Despite recent gains in engagement, Twitter's (TWTR -0.31%) ad business is not doing all that hot right now. Even though the company has been making meaningful progress with growing daily active users (DAUs) -- outpacing modest monthly active user (MAU) growth as proof of said engagement gains -- Twitter has struggled with actually monetizing that usage.
That became evident earlier this year, after there was hope that President Trump's tremendous affinity for the service could translate into a boost for the business, but those hopes ultimately faded.
The silver lining is that Twitter also has a sizable data licensing business, where it sells its data to a wide range of third-party analytics companies.
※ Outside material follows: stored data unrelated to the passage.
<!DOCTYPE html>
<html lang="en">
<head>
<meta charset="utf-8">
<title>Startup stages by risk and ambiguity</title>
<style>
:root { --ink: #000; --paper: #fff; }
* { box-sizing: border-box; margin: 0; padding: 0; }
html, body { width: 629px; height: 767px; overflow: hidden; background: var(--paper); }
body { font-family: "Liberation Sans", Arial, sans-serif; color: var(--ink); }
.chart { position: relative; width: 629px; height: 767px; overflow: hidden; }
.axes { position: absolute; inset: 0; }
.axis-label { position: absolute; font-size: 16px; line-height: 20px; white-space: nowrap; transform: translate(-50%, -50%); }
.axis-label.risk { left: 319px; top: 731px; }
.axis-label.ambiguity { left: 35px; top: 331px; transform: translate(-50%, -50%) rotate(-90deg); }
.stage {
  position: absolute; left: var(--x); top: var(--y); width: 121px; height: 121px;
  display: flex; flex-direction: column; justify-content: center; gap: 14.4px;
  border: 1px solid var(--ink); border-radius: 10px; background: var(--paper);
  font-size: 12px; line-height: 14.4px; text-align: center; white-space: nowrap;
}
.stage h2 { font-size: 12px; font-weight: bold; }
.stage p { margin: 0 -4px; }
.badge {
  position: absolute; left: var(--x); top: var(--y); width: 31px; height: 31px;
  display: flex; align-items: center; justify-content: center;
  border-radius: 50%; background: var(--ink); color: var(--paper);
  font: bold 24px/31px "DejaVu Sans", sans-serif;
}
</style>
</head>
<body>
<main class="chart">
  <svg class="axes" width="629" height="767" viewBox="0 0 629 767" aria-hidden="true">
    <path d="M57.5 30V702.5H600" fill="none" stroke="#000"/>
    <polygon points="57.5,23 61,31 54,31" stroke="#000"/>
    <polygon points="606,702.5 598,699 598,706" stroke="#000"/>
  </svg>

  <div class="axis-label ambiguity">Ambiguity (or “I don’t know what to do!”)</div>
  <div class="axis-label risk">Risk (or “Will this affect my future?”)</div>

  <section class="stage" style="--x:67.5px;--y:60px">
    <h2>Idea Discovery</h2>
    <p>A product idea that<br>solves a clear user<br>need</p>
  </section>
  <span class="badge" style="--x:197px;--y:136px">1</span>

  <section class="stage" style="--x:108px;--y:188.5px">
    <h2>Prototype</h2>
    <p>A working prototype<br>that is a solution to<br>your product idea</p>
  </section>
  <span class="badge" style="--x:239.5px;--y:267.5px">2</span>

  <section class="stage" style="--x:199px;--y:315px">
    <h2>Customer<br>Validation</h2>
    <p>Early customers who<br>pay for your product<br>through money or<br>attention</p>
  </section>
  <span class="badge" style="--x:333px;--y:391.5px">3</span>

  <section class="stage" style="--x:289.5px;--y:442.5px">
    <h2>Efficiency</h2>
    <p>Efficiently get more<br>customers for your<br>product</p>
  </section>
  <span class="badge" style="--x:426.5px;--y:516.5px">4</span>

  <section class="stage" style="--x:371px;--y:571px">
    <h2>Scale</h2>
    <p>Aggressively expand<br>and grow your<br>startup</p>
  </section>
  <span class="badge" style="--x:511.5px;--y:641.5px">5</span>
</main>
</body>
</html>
Recode reports that Twitter has started pricing its enterprise application programing interfaces (APIs) more aggressively in an effort to grow that side of the business.
The report is worth checking out in itself, but the broader point is that Twitter is starting to come up with new data licensing products at different price points, as it realizes how valuable this data truly is.
$325 million and counting
If you recall, when Twitter first went public it was clear that the data licensing business was more of a cherry on top, not a segment that the company was all that interested in allocating significant resources toward. "We expect data licensing revenue to decrease as a percentage of our total revenue over time," Twitter wrote in its first 10-K for 2013. Twitter promptly dropped this language in all subsequent annual reports.
That really did hold true for a few years though, although investors have seen a meaningful uptick in 2017 regarding the data licensing business's contribution to the top line.
Beyond percentages, investors shouldn't ignore how much the data licensing business has grown over the years in absolute dollars.
On a trailing-12-month basis, Twitter has now brought in $325 million in data licensing revenue, which is not an insignificant amount of money. These trends underscore the fact that Twitter can survive as a viable stand-alone company, provided that it accepts what it is and what it isn't. The company will never truly rival larger ad giants, but it can build a sustainable business, thanks in part to this growing data licensing business, which is free from all the nuances and seasonal aspects of advertising.